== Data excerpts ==
━━━━

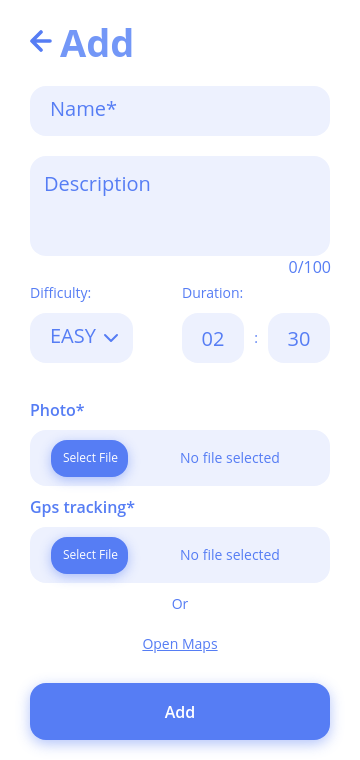
<!DOCTYPE html>
<html lang="en">
<head>
<meta charset="utf-8">
<title>Add</title>
<style>
:root {
  --primary: #567df4;
  --title: #7397f7;
  --field: #edf1fe;
  --page: #ffffff;
  --glow: rgba(86, 125, 244, .45);
}
* { box-sizing: border-box; margin: 0; }
html, body { width: 360px; height: 760px; overflow: hidden; background: var(--page); }
body { font: 14px/20px "Open Sans", sans-serif; color: var(--primary); }
a { color: inherit; }
.screen { width: 360px; height: 760px; padding: 22px 30px 0; display: flex; flex-direction: column; overflow: hidden; }
.header { display: flex; align-items: center; gap: 8px; height: 40px; flex: none; }
.back, .back svg { display: block; width: 22px; height: 22px; }
.back { position: relative; top: -1px; }
h1 { font-size: 38px; line-height: 40px; font-weight: 700; color: var(--title); }
.field { flex: none; background: var(--field); border-radius: 16px; font-size: 20px; }
.name { display: flex; align-items: center; height: 50px; margin-top: 24px; padding: 0 20px 4px; }
.description { height: 100px; margin-top: 20px; padding: 18px 14px; }
.counter { margin: 1px -1px 0 0; text-align: right; font-size: 16px; }
.settings { display: grid; grid-template-columns: 103px 148px; justify-content: space-between; margin-top: 6px; }
.settings .field { height: 50px; display: flex; align-items: center; }
.setting { display: flex; flex-direction: column; gap: 10px; }
.difficulty { justify-content: space-between; padding: 0 14px 4px 20px; }
.difficulty svg { width: 16px; height: 10px; margin-top: 3px; }
.duration { display: flex; align-items: center; justify-content: space-between; }
.duration .field { width: 62px; justify-content: center; padding-top: 2px; }
h2 { font-size: 16px; line-height: 20px; font-weight: 600; }
.photo { margin-top: 37px; }
.tracking { margin-top: 11px; }
.file { display: flex; align-items: center; height: 56px; margin-top: 10px; padding-left: 21px; font-size: 14px; }
.select { display: flex; align-items: center; justify-content: center; width: 77px; height: 37px; margin-right: 52px; padding-left: 2px; border-radius: 16px; background: var(--primary); color: var(--page); font-size: 12px; text-decoration: none; white-space: nowrap; box-shadow: 0 3px 12px var(--glow); }
.status { white-space: nowrap; }
.or { margin-top: 11px; text-align: center; }
.maps { margin-top: 20px; text-align: center; }
.submit { display: flex; align-items: center; justify-content: center; flex: none; height: 57px; margin-top: 29px; border-radius: 16px; background: var(--primary); color: var(--page); font-size: 16px; font-weight: 600; text-decoration: none; box-shadow: 0 4px 14px var(--glow); }
</style>
</head>
<body>
<main class="screen">
  <header class="header">
    <a class="back" href="#" aria-label="Back">
      <svg viewBox="0 0 22 22" fill="none" stroke="var(--primary)" stroke-width="3.6" stroke-linecap="round" stroke-linejoin="round"><path d="M11 2 2 11l9 9M3 11h17"/></svg>
    </a>
    <h1>Add</h1>
  </header>

  <div class="field name">Name*</div>
  <div class="field description">Description</div>
  <p class="counter">0/100</p>

  <section class="settings">
    <div class="setting">
      <p>Difficulty:</p>
      <div class="field difficulty">
        <span>EASY</span>
        <svg viewBox="0 0 16 10" fill="none" stroke="var(--primary)" stroke-width="2" stroke-linecap="round" stroke-linejoin="round"><path d="m2 2 6 6 6-6"/></svg>
      </div>
    </div>
    <div class="setting">
      <p>Duration:</p>
      <div class="duration">
        <div class="field">02</div>
        <span>:</span>
        <div class="field">30</div>
      </div>
    </div>
  </section>

  <section class="photo">
    <h2>Photo*</h2>
    <div class="field file">
      <a class="select" href="#">Select File</a>
      <span class="status">No file selected</span>
    </div>
  </section>

  <section class="tracking">
    <h2>Gps tracking*</h2>
    <div class="field file">
      <a class="select" href="#">Select File</a>
      <span class="status">No file selected</span>
    </div>
    <p class="or">Or</p>
    <p class="maps"><a href="#">Open Maps</a></p>
  </section>

  <a class="submit" href="#">Add</a>
</main>
</body>
</html>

━━━━

== Required action ==
Print, from the entries above, the line with "62px; justify-content: center;", the line with "20px; text-align: center;" and all lines between them, exactly and with nothing else.

== Expected output ==
.duration .field { width: 62px; justify-content: center; padding-top: 2px; }
h2 { font-size: 16px; line-height: 20px; font-weight: 600; }
.photo { margin-top: 37px; }
.tracking { margin-top: 11px; }
.file { display: flex; align-items: center; height: 56px; margin-top: 10px; padding-left: 21px; font-size: 14px; }
.select { display: flex; align-items: center; justify-content: center; width: 77px; height: 37px; margin-right: 52px; padding-left: 2px; border-radius: 16px; background: var(--primary); color: var(--page); font-size: 12px; text-decoration: none; white-space: nowrap; box-shadow: 0 3px 12px var(--glow); }
.status { white-space: nowrap; }
.or { margin-top: 11px; text-align: center; }
.maps { margin-top: 20px; text-align: center; }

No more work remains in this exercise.